▶ [TASK] From the entries below, please output exactly the lines starting at the one containing "0; display: block;" and ending at the one containing "border: 1.2px solid var(--outline);", both included.

▶ [RECORDS FOR THE TASK]

--------------------------------

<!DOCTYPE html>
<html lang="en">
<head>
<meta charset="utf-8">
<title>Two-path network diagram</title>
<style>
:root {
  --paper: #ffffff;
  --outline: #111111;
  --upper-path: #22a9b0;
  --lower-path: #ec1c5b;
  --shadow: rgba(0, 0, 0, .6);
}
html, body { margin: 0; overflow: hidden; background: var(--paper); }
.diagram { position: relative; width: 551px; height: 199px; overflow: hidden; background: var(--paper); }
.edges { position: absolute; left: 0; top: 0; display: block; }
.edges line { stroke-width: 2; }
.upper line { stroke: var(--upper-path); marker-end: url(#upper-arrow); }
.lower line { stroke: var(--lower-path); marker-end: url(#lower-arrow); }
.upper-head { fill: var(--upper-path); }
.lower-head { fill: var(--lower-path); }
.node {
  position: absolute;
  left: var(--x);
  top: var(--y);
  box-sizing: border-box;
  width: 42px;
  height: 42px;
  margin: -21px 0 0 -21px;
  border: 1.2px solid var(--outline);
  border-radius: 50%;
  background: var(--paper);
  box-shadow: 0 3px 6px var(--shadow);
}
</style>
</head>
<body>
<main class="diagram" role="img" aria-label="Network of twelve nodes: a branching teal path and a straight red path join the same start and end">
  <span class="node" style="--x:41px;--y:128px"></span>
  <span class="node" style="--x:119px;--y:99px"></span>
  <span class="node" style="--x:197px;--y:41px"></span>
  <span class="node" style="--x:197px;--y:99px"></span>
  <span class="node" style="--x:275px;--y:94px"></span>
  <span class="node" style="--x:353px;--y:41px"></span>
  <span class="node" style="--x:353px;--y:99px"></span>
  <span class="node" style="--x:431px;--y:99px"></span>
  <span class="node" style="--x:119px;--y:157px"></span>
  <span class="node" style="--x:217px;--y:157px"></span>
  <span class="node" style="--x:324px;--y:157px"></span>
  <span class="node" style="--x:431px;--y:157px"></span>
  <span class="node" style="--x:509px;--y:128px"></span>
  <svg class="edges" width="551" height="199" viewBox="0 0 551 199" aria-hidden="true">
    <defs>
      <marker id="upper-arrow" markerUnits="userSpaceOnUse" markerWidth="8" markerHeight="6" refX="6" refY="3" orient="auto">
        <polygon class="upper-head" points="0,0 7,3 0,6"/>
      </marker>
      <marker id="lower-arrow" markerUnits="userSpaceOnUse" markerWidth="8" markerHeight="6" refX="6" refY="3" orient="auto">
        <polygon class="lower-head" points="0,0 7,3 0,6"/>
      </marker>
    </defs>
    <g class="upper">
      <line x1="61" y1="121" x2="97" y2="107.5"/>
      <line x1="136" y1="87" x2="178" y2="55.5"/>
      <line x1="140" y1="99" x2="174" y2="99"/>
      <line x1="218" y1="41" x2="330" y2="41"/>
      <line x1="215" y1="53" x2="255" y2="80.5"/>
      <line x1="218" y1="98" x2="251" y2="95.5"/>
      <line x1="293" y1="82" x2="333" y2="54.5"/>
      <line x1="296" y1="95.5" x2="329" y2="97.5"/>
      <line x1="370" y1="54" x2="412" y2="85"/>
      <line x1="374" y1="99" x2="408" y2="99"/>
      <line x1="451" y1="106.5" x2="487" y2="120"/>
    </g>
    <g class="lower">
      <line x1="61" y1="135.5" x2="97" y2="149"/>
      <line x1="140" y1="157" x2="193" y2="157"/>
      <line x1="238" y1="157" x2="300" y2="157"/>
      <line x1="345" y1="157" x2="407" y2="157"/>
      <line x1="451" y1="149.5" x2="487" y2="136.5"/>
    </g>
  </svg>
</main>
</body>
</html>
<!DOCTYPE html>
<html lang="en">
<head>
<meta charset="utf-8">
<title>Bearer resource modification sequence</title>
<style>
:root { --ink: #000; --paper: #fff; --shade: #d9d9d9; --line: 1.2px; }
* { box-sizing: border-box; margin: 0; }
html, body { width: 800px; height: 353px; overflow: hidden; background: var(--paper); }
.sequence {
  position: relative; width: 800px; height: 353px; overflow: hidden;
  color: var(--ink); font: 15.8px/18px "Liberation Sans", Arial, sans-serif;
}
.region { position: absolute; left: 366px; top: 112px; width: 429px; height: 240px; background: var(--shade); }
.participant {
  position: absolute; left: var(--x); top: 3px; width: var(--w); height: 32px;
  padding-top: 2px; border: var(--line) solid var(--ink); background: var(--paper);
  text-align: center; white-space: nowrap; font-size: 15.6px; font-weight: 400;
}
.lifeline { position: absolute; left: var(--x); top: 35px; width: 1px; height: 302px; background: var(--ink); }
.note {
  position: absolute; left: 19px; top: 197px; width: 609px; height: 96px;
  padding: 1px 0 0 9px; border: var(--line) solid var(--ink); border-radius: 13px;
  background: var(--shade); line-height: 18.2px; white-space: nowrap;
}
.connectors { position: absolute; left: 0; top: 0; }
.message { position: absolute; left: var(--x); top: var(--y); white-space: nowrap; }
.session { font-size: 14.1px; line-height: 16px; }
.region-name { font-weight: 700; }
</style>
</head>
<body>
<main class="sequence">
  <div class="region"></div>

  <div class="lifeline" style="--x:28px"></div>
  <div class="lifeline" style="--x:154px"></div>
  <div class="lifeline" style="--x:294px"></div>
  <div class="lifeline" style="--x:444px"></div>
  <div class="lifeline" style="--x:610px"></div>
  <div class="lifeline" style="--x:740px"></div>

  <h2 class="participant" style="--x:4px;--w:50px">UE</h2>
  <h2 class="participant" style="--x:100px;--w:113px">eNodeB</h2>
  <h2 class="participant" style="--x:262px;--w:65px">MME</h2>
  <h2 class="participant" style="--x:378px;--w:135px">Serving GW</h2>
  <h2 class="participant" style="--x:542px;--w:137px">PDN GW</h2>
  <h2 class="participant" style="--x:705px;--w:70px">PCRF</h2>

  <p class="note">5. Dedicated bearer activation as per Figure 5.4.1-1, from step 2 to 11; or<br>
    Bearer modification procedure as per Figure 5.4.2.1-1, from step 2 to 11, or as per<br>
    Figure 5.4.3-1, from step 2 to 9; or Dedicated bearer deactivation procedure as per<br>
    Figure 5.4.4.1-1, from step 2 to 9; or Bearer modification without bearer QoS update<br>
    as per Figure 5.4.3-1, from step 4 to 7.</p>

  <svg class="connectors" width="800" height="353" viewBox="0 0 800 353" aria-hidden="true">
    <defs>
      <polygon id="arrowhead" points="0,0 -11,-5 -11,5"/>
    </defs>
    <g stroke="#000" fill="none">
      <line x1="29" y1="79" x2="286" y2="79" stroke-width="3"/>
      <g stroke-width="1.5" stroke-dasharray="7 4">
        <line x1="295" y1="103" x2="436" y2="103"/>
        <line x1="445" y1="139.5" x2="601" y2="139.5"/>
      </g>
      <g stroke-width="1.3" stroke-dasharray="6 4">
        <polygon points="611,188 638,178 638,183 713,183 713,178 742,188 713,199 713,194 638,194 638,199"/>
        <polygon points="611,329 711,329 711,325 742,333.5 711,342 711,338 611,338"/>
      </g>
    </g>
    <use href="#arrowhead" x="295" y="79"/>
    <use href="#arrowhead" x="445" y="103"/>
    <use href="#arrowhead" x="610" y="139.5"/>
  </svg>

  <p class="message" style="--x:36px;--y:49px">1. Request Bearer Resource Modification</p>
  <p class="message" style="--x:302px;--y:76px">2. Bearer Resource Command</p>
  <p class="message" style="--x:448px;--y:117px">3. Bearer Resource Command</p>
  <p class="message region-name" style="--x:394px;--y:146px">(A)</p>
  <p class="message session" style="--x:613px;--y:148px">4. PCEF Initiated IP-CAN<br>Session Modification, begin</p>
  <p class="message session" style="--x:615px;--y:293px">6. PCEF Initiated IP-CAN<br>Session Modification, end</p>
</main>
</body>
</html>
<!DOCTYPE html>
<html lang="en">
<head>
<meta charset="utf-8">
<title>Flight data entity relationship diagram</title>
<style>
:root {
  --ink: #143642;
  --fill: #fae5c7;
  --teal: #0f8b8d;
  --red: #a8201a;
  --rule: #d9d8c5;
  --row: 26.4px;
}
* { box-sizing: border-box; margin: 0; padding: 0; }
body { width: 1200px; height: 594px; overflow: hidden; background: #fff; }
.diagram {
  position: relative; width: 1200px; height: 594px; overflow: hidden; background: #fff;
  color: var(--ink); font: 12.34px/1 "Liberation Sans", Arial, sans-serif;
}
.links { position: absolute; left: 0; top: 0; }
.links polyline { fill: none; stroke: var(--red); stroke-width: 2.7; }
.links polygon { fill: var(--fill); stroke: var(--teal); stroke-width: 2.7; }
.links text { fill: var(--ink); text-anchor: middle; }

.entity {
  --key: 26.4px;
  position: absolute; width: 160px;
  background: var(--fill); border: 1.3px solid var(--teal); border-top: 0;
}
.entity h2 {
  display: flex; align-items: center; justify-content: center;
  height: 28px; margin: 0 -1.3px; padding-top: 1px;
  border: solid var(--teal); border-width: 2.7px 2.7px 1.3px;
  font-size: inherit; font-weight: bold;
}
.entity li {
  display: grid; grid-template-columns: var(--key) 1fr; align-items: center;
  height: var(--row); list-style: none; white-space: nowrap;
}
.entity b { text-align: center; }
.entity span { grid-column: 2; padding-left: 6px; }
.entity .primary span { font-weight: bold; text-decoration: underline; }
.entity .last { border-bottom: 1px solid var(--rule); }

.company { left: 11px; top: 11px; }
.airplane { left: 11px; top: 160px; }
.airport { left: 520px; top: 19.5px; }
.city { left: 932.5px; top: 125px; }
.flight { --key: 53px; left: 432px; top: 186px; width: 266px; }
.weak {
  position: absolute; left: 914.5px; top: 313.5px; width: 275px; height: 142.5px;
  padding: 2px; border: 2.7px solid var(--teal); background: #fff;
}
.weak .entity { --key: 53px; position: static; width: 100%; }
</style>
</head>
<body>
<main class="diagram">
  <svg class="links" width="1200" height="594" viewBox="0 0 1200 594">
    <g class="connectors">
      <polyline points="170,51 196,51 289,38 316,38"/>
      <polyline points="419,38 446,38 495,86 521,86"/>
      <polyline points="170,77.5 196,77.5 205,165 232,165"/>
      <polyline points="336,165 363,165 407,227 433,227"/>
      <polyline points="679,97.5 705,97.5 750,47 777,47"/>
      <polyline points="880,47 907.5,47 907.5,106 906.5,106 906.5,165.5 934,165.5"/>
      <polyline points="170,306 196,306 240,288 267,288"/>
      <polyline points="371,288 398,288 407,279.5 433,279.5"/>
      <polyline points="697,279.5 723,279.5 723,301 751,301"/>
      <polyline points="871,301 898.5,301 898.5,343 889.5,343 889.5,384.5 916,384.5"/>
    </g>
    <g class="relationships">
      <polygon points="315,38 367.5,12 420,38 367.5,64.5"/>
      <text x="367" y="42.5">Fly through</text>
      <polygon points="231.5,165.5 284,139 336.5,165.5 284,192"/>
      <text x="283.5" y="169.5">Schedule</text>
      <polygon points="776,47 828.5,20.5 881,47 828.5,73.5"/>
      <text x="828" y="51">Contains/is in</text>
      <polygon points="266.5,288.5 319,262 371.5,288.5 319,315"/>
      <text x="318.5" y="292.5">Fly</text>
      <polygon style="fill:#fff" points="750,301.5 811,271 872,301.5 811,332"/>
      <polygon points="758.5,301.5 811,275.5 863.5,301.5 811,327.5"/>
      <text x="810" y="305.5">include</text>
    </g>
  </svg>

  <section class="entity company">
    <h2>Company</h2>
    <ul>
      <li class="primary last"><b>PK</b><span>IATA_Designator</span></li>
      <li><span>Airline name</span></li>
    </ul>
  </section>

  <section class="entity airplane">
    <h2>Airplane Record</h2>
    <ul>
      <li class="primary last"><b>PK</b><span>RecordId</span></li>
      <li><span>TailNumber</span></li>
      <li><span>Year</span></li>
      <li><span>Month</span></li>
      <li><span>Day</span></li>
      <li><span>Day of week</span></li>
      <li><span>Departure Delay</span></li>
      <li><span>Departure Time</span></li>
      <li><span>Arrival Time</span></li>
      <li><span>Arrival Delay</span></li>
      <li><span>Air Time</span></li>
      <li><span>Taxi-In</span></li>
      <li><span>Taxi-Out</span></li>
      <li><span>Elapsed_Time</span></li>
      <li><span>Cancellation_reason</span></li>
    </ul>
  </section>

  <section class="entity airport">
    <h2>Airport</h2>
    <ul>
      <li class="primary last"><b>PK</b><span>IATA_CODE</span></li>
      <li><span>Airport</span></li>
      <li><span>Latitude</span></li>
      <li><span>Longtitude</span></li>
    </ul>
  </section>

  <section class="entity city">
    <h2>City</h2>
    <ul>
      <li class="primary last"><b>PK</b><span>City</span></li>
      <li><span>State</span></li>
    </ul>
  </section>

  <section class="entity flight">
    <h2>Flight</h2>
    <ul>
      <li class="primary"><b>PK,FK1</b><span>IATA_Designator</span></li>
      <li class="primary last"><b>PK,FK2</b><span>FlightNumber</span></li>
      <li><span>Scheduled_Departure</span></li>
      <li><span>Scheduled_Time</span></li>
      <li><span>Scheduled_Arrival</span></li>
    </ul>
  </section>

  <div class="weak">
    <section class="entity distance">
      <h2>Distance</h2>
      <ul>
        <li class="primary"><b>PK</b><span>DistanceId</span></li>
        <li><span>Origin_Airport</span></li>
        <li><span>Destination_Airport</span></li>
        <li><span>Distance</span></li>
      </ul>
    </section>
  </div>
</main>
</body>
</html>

--------------------------------

▶ [TASK RESPONSE]
.edges { position: absolute; left: 0; top: 0; display: block; }
.edges line { stroke-width: 2; }
.upper line { stroke: var(--upper-path); marker-end: url(#upper-arrow); }
.lower line { stroke: var(--lower-path); marker-end: url(#lower-arrow); }
.upper-head { fill: var(--upper-path); }
.lower-head { fill: var(--lower-path); }
.node {
  position: absolute;
  left: var(--x);
  top: var(--y);
  box-sizing: border-box;
  width: 42px;
  height: 42px;
  margin: -21px 0 0 -21px;
  border: 1.2px solid var(--outline);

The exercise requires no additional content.